Sapling that has engulfed a fence.
One advantage to working with living material is the capacity it has for growth, adaptation and self repair. Not only do living things heal, but they can even incorporate inanimate foreign objects into their structure. One example many are familiar with is is what happens as trees grow up along a fence line as pictured above. The living tissue flows around and engulfs the wire. The tree binds to the wire rather than distorting it, a connection that becomes stronger over time. Structures built with prefabricated cement and steel on the other hand are unchanging, except that they slowly degenerate from the day they are put in place. The main advantage that those materials have is that a post or wall made of either could be replaced with an identical one instantly, regardless of time of year, and with little advanced planning.
___Tree trying to engulf sign_____Tree straightening self after slope failure
The process of plants incorporating foreign objects into themselves is part of a phenomenon called edaphoecotropism. Gray (2003) describes how it can be turned into an advantage producing strong structures such as walls. It is essentially stress avoidance as the plant grows in directions that avoid deficits of moisture or light, temperature extremes, going around mechanical obstructions, and areas of low porosity. Plant tissue can flow around, engulf and bind to foreign objects, with an end result that is quite strong. Trees on unstable slopes can even curve in order to continue growing straight and optimize access to sunlight (as in the photo above, right).
The wrong species in the wrong place can damage human built structures by forcing them aside, rather than moving around them. The tree with the sign in the picture above will probably break the sign before it successfully engulfs it. The tree below is too close to the sidewalk, and by growing under it, has broken and shifted the concrete creating a hazard that can trip people, and complicate snow removal.
__ _____Tree growing under sidewalk forcing it aside

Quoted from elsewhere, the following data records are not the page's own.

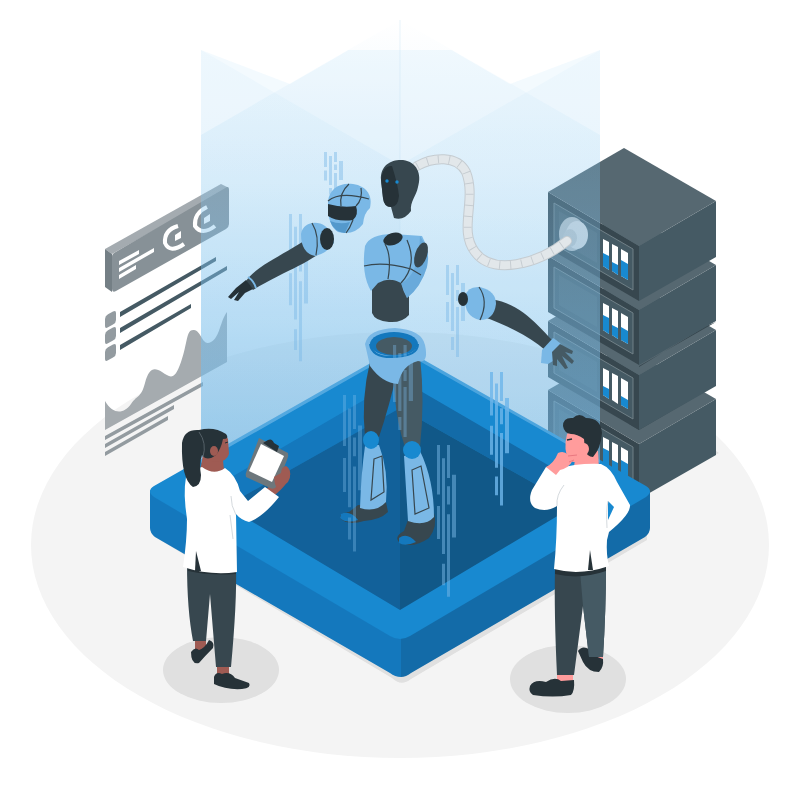
<!DOCTYPE html>
<html lang="en">
<head>
<meta charset="utf-8">
<title>Robot assembly lab</title>
<style>
:root{--floor:#f4f4f4;--shadow:#e0e0e0;--blue:#1889d0;--blue-side:#1478bd;--blue-deep:#136ba8;--pit:#12619a;--pit-dark:#115888;--sky:#7ab8e6;--sky-deep:#5499cc;--ink:#263238;--slate:#37474f;--steel:#455a64;--steel-light:#566871;--grey:#939ba0;--skin-a:#9f5b53;--skin-b:#ff9c9c;--white:#fff}
html,body{margin:0;background:var(--white)}
body{width:800px;height:800px;overflow:hidden}
svg{display:block}
.floor{fill:var(--floor)}.shadow{fill:var(--shadow)}
.blue{fill:var(--blue)}.blue-side{fill:var(--blue-side)}.blue-deep{fill:var(--blue-deep)}
.sky{fill:var(--sky)}.sky-deep{fill:var(--sky-deep)}
.ink{fill:var(--ink)}.slate{fill:var(--slate)}.steel{fill:var(--steel)}.steel-light{fill:var(--steel-light)}
.grey{fill:var(--grey)}.white{fill:var(--white)}.skin-a{fill:var(--skin-a)}.skin-b{fill:var(--skin-b)}
.seam{fill:none;stroke:var(--slate);stroke-width:1.2}
.fold{fill:none;stroke:#d5dade;stroke-width:1}
</style>
</head>
<body>
<svg width="800" height="800" viewBox="0 0 800 800" role="img" aria-label="Two scientists watch a robot being assembled on a platform beside a server tower">
<defs>
<linearGradient id="holo-left" x1="0" y1="0" x2="0" y2="1"><stop offset="0" stop-color="#79bfee" stop-opacity="0"/><stop offset=".35" stop-color="#79bfee" stop-opacity=".16"/><stop offset="1" stop-color="#5fabde" stop-opacity=".6"/></linearGradient>
<linearGradient id="holo-right" x1="0" y1="0" x2="0" y2="1"><stop offset="0" stop-color="#79bfee" stop-opacity="0"/><stop offset=".35" stop-color="#79bfee" stop-opacity=".12"/><stop offset="1" stop-color="#5fabde" stop-opacity=".45"/></linearGradient>
<linearGradient id="holo-front" x1="0" y1="0" x2="0" y2="1"><stop offset="0" stop-color="#79bfee" stop-opacity=".04"/><stop offset="1" stop-color="#79bfee" stop-opacity=".2"/></linearGradient>
<clipPath id="holo-clip"><path d="M201 50L290 84L400 20L510 84L600 50V463L400 350L201 463Z"/></clipPath>
<g id="server-unit">
<path class="slate" d="M548 192L639 246V301L548 248Z"/>
<path class="steel" d="M639 246L716 201V257L639 301Z"/>
<path class="steel-light" d="M548 192L624 148L716 201L639 246Z"/>
<path d="M554 203L633 249V290L554 244Z" fill="#455a64" stroke="#708087"/>
<path d="M559 211L597 233V263L559 241Z" fill="#4d626c"/>
<path class="white" d="M603 239L609 242V270L603 266ZM612 244L618 247V275L612 271ZM621 249L628 253V280L621 276Z"/>
</g>
<g id="data-rain">
<path d="M0 0h3v30h-3zM5 8h3v58h-3zM10 0h3v20h-3zM10 25h3v11h-3zM15 18h4v38h-4zM0 37h3v20h-3zM5 72h3v13h-3zM10 42h3v50h-3z"/>
</g>
<path id="bullet" d="M3 0h5q3 0 3 3v7q0 3-3 3h-5q-3 0-3-3v-7q0-3 3-3z"/>
</defs>

<g id="ground">
<ellipse class="floor" cx="400" cy="545" rx="369" ry="213"/>
<ellipse class="floor" cx="400" cy="414" rx="145" ry="82"/>
<ellipse class="shadow" cx="221" cy="670" rx="58" ry="33"/>
<ellipse class="shadow" cx="568" cy="679" rx="58" ry="34"/>
<path class="shadow" d="M153 536L392 678Q401 687 411 679L647 540V530H153ZM640 492L719 453L712 448Z"/>
</g>

<g id="server-tower">
<use href="#server-unit" y="198"/>
<path class="slate" d="M639 430L716 385L706 380L629 424Z"/>
<use href="#server-unit" y="129"/>
<path class="slate" d="M639 366L716 322L706 326L639 367Z"/>
<use href="#server-unit" y="64"/>
<use href="#server-unit"/>
<g class="blue"><path d="M603 253l6 3v14l-6-4zM612 262l6 3v10l-6-4zM621 260l7 4v16l-7-4z"/><path d="M603 315l6 3v16l-6-4zM612 325l6 3v11l-6-4zM621 327l7 4v13l-7-4zM603 386l6 3v10l-6-4zM621 396l7 4v9l-7-4zM603 448l6 3v17l-6-4zM612 460l6 3v10l-6-4zM621 460l7 4v14l-7-4z"/></g>
<g id="socket"><ellipse cx="572" cy="234" rx="13" ry="17" fill="#b8bdc0"/><ellipse cx="577" cy="235" rx="11" ry="14" fill="#d6d8da"/><ellipse cx="570" cy="238" rx="7" ry="9" fill="#bfc3c6"/></g>
</g>

<g id="dashboard">
<path d="M105 249L221 184L229 188L112 254Z" fill="#a4abb0"/>
<path d="M105 249L112 254V292L105 287Z" fill="#747f85"/>
<path d="M114 253L227 187Q229 187 229 190V224Q229 227 226 229L116 291Q112 293 112 289V257Q112 254 114 253Z" fill="#879197"/>
<g class="white"><path d="M119 261L139 250V254L119 265ZM119 268L154 248V252L119 272ZM119 275L136 265V269L119 279Z"/></g>
<g fill="none" stroke="#fff" stroke-width="4"><path d="M178 226Q164 230 165 243Q170 254 184 244"/><path d="M207 207Q194 213 195 226Q202 236 215 226"/></g>
<path class="white" d="M175 235l6-4v7l-6 3zM204 218l6-4v7l-6 3z"/>
<g class="steel"><path d="M120 312L216 257V261L120 317ZM120 328L227 266V270L120 333ZM120 345L191 304V308L120 350Z"/></g>
<g class="grey"><use href="#bullet" transform="translate(105 316) skewY(-29)"/><use href="#bullet" transform="translate(105 332) skewY(-29)"/><use href="#bullet" transform="translate(105 349) skewY(-29)"/>
<path d="M105 436L203 382V386L105 440ZM105 444L174 405V409L105 448ZM105 452L168 416V420L105 456Z"/></g>
<path d="M105 401C113 415 124 414 131 404S141 398 145 383S154 367 162 372S174 382 181 362S186 329 194 330S202 347 211 342S220 321 227 312V362L105 430Z" fill="#a5abaf"/>
</g>

<g id="platform">
<path class="blue-side" d="M150 490V528Q150 533 155 537L390 673Q395 677 401 677V630Z"/>
<path class="blue-deep" d="M650 490V528Q650 533 645 537L411 673Q406 677 401 677V630Z"/>
<path class="blue" d="M154 486L390 352Q400 346 410 352L646 486Q654 491 646 497L410 636Q400 642 390 636L154 497Q146 491 154 486Z"/>
<path class="blue-side" d="M400 379L204 493L226 506L400 408Z"/>
<path class="blue-deep" d="M400 379L596 493L574 506L400 408Z"/>
<path d="M400 408L226 506L204 493L400 610Z" fill="var(--pit)"/>
<path d="M400 408L574 506L596 493L400 610Z" fill="var(--pit-dark)"/>
</g>

<g id="hologram">
<path d="M201 135L400 20V350L201 463Z" fill="url(#holo-left)"/>
<path d="M600 135L400 20V350L600 463Z" fill="url(#holo-right)"/>
<path d="M201 50L400 165V350L201 463ZM600 50L400 165V350L600 463Z" fill="url(#holo-front)"/>
<g clip-path="url(#holo-clip)" fill="#9bd0f2" opacity=".12">
<path d="M201 180L400 65L600 180V463H201Z"/><path d="M201 236L400 121L600 236V463H201Z"/><path d="M201 287L400 172L600 287V463H201Z"/><path d="M201 338L400 223L600 338V463H201Z"/><path d="M201 391L400 276L600 391V463H201Z"/>
<path d="M201 130L400 245L600 130V50H201ZM201 190L400 305L600 190V130L400 245L201 130Z"/><path d="M201 245L400 360L600 245V300L400 415L201 300Z"/>
</g>
<path d="M400 20V350" stroke="#bcdcf0" stroke-width=".6" opacity=".6"/>
</g>

<g id="back-data" fill="#7ab8e6" opacity=".45">
<use href="#data-rain" transform="translate(324 152) scale(1 .5)"/><use href="#data-rain" transform="translate(289 214) scale(1 1.6)"/><use href="#data-rain" transform="translate(446 265)"/>
</g>
<g fill="#6eb6eb" opacity=".8"><use href="#data-rain" transform="translate(490 372) scale(1 1.45)"/></g>

<g id="cable" fill="none" stroke-linecap="round">
<path d="M417 166C433 157 457 155 466 172C477 200 458 230 475 252C493 276 538 264 567 241" stroke="#c4cbd0" stroke-width="10"/>
<path d="M417 166C433 157 457 155 466 172C477 200 458 230 475 252C493 276 538 264 567 241" stroke="#e2e7ea" stroke-width="8"/>
<path d="M417 166C433 157 457 155 466 172C477 200 458 230 475 252C493 276 538 264 567 241" stroke="#c6cdd2" stroke-width="8" stroke-linecap="butt" stroke-dasharray="1 10"/>
</g>

<g id="robot">
<g id="robot-head">
<path class="slate" d="M381 180C380 164 393 159 403 160C417 162 422 174 418 187C416 197 410 201 411 211Q404 221 394 218L391 207Q384 207 383 198Z"/>
<path class="ink" d="M381 180Q383 165 392 166Q398 185 399 196Q398 207 391 207Q384 207 383 198Z"/>
<circle cx="387" cy="181" r="1.7" class="blue"/><circle cx="397" cy="182" r="1.7" class="blue"/>
</g>
<g id="helmet">
<path class="sky" d="M328 202C329 188 341 182 353 184C367 186 373 196 370 208Q364 213 363 224Q354 236 338 232Q327 225 328 202Z"/>
<path class="ink" d="M328 204Q342 208 356 206Q359 215 353 220Q337 222 328 216Z"/>
<path class="seam" d="M328 201Q340 191 369 199M341 206Q339 193 349 184M356 206Q363 199 361 188M353 220Q350 228 346 233"/>
<path class="sky-deep" d="M330 221Q340 225 350 222L345 233Q334 232 330 221Z"/>
</g>
<g id="left-arm">
<path class="slate" d="M317 231L331 243C316 261 286 270 253 290L246 281C261 261 293 252 317 231Z"/>
<path class="ink" d="M246 280L253 289L245 293L238 301L234 300L239 292L231 299L228 297L236 288Z"/>
<path d="M248 277Q254 281 256 288" stroke="#7ab8e6" stroke-width="2" fill="none"/>
<path class="sky" d="M301 234C303 222 317 220 325 226Q334 232 334 243Q326 254 315 256Q301 253 301 234Z"/>
<ellipse class="ink" cx="327" cy="239" rx="7" ry="11"/><path class="seam" d="M312 223Q320 236 316 255"/>
</g>
<g id="right-arm">
<path class="slate" d="M486 299C516 300 534 321 552 340L545 350C528 335 503 324 484 317Z"/>
<path class="sky" d="M553 338Q560 342 564 348L558 358L548 364L541 363L542 350Z"/>
<path class="steel" d="M560 344L573 351L572 354L565 352L574 361L572 364L562 356L568 368L565 369L557 359L557 366L553 365L552 352Z"/>
<path class="sky" d="M465 297Q467 286 480 287Q496 291 496 304Q494 320 480 320Q464 317 465 297Z"/>
<ellipse class="ink" cx="463" cy="299" rx="5" ry="7"/><path class="seam" d="M479 287Q489 301 480 320"/>
</g>
<g id="robot-legs">
<path class="slate" d="M370 362L397 372Q390 404 379 437H365Q361 398 370 362Z"/>
<path class="steel" d="M394 367L420 356Q425 402 420 447H405Q393 412 394 367Z"/>
<path class="slate" d="M358 505Q369 505 386 502L388 512Q380 520 364 521Q347 526 340 518Q339 513 349 512Z"/>
<path class="slate" d="M408 520L434 513Q438 526 429 538Q413 549 400 543Q393 537 404 531Z"/>
<path class="blue-side" d="M341 514Q350 510 358 520Q346 524 340 518ZM399 538Q407 532 416 542Q405 547 399 543Z"/>
<path class="sky" d="M365 446L379 445Q389 471 386 502Q376 513 360 508Q361 474 365 446ZM404 456L420 451Q434 480 434 517Q425 527 408 521Z"/>
<path class="seam" d="M374 459L382 456L384 492L371 500ZM412 470L421 466L429 508L415 514Z"/>
<ellipse class="blue" cx="371" cy="440" rx="8" ry="9"/><ellipse class="blue" cx="412" cy="450" rx="9" ry="9"/>
</g>
<g id="pelvis">
<path class="sky" d="M365 344Q368 329 395 328Q422 330 425 345Q429 364 418 361Q402 365 398 384Q382 383 370 366Z"/>
<ellipse class="blue-side" cx="394" cy="344" rx="24" ry="12"/><ellipse class="steel" cx="394" cy="346" rx="18" ry="9"/>
<path d="M370 344Q372 358 394 357Q418 356 418 344" fill="none" stroke="#1478bd" stroke-width="2"/>
</g>
<g id="torso">
<path class="slate" d="M372 277L409 282V315Q402 323 389 322Q375 321 372 313Z"/>
<path class="sky" d="M365 246Q370 234 393 234L422 236Q431 252 427 267Q421 287 407 298Q403 291 401 283Q390 276 378 283L371 291Q361 274 365 246Z"/>
<path class="sky-deep" d="M420 236Q431 252 427 267Q421 287 407 298L401 283Q419 276 420 236Z" opacity=".45"/>
<ellipse class="ink" cx="393" cy="239" rx="10" ry="6" transform="rotate(-18 393 239)"/><ellipse class="slate" cx="421" cy="255" rx="6" ry="13" transform="rotate(18 421 255)"/>
<path class="seam" d="M385 244Q392 256 388 279M364 266Q383 261 411 269M407 240Q418 265 401 283M411 269L421 275"/>
</g>
</g>

<g id="front-data" fill="#7ab8e6">
<g opacity=".38"><use href="#data-rain" transform="translate(393 345) scale(1.05 1)"/><use href="#data-rain" transform="translate(343 395) scale(1 1.7)"/></g>
<g opacity=".5"><use href="#data-rain" transform="translate(437 445) scale(1 1.65)"/></g>
</g>

<g id="scientist-woman">
<path class="skin-a" d="M195 639h11v13h-11zM217 662h12v15h-12z"/>
<path class="ink" d="M191 652Q195 646 199 650Q205 648 209 640Q215 642 213 648Q205 656 199 663Q191 665 191 652ZM214 677Q216 671 222 674Q230 671 235 678L249 683Q252 688 242 689Q226 690 214 684Z"/>
<path class="slate" d="M187 563L236 567Q237 602 231 667H216L210 594L206 641H193Q187 610 187 563Z"/>
<path class="ink" d="M187 563L236 567V574Q210 576 188 571Z"/>
<path class="skin-a" d="M203 455L222 451L224 470Q213 481 200 471ZM262 493L274 482Q276 470 286 466Q291 469 290 476Q286 486 276 494L268 501Z"/>
<path class="white" d="M202 467Q214 476 225 468Q236 475 240 491L248 501L265 487L279 497Q263 517 249 522Q241 520 236 514L237 572Q211 576 183 567Q187 540 187 519Q183 493 186 477Q192 469 202 467Z"/>
<path class="ink" d="M196 551L201 571H195Z"/><path class="fold" d="M236 515Q231 506 231 496M230 515L233 539"/>
<path class="skin-a" d="M207 433Q222 428 228 439L229 454Q226 464 211 461Z"/>
<path class="ink" d="M182 443Q184 429 199 430Q214 426 226 434Q230 439 223 439Q221 449 216 455Q207 462 202 455Q199 464 201 475Q201 486 193 487Q181 479 182 443Z"/>
<ellipse class="skin-a" cx="214" cy="451" rx="4" ry="5"/><path d="M199 432Q207 443 203 457" fill="none" stroke="#546067"/>
<path d="M225 443l3-1" stroke="#263238"/>
<g id="clipboard"><path d="M259 438L288 453Q289 456 287 460L276 487Q274 490 270 488L246 477Q245 474 247 470Z" fill="#6d777c"/><path class="white" d="M261 444L284 456L272 482L249 471Z"/><path class="ink" d="M263 443L268 440Q272 438 274 443L279 446L277 452Z"/></g>
<path class="skin-a" d="M275 484L274 477L281 473Q282 465 287 467Q293 474 288 482L278 491Z"/>
</g>

<g id="scientist-man">
<path class="skin-b" d="M557 668h16v15h-16zM591 650h12v14h-12z"/>
<path class="ink" d="M530 686Q534 679 546 682Q555 676 561 681L574 680Q575 691 571 695Q553 698 533 695Q528 692 530 686ZM578 651Q582 645 589 649Q592 656 603 659Q604 667 599 672Q588 672 583 662Z"/>
<path class="slate" d="M555 568L606 565Q606 610 603 657H589L583 606L574 675H557Q554 613 555 568Z"/>
<path class="steel" d="M580 571L606 565Q606 610 603 657H589L583 606Z"/>
<path class="ink" d="M555 568L606 565V571Q580 580 555 574Z"/>
<path class="skin-b" d="M577 449L598 451L599 468Q586 474 574 466Z"/>
<path class="white" d="M556 469Q577 463 601 464Q611 468 617 482L630 505Q631 514 609 532L607 540Q606 554 609 566Q580 576 554 569Q557 539 557 506Q546 513 535 508Q527 502 532 490L546 467Z"/>
<path class="ink" d="M590 550L593 570H588Z"/>
<path d="M608 501L614 507L608 520Z" fill="var(--blue)"/>
<path class="fold" d="M557 506Q556 495 564 485M607 528Q606 510 608 501"/>
<path class="skin-b" d="M567 434Q574 427 593 434L597 452Q588 466 569 461Q563 450 567 434Z"/>
<path class="ink" d="M563 426Q563 417 573 418Q579 412 586 418Q601 418 602 433Q601 448 593 457Q587 457 585 450L584 439Q577 434 571 434Q564 433 563 426Z"/>
<ellipse class="skin-b" cx="584" cy="449" rx="5" ry="6"/><path d="M567 440l5-1" stroke="#263238" stroke-width="1.5"/>
<path class="skin-b" d="M546 467Q554 463 558 453Q564 450 568 455L577 454Q580 457 573 460Q569 468 560 470L556 475Z"/>
<path d="M568 456L577 455M569 462L574 460" fill="none" stroke="#e97880"/>
</g>
</svg>
</body>
</html>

The process of recovery from wounds is not all that different, as can be seen in the series of photos at right. The photograph below shows a tree next to a driveway that has presumably been injured by turning vehicles, probably on more than one occasion. The exposed heartwood is essenially dead wood that the tree is engulfing. Unfortunately, given the recurring nature of the injury, this wound is large enough that it is unlikely to heal over before the tree gets hit badly again. However one can see by the thickness and soft rounding of the edges of the callus that significant time has passed since the worst impact. Given the amount of healing that has occurred the tree seems to be reasonably healthy despite the wound. That could change if the tree gets attacked by insects or fungus entering through the wound.
_____________Tree next to driveway injured by turning vehicles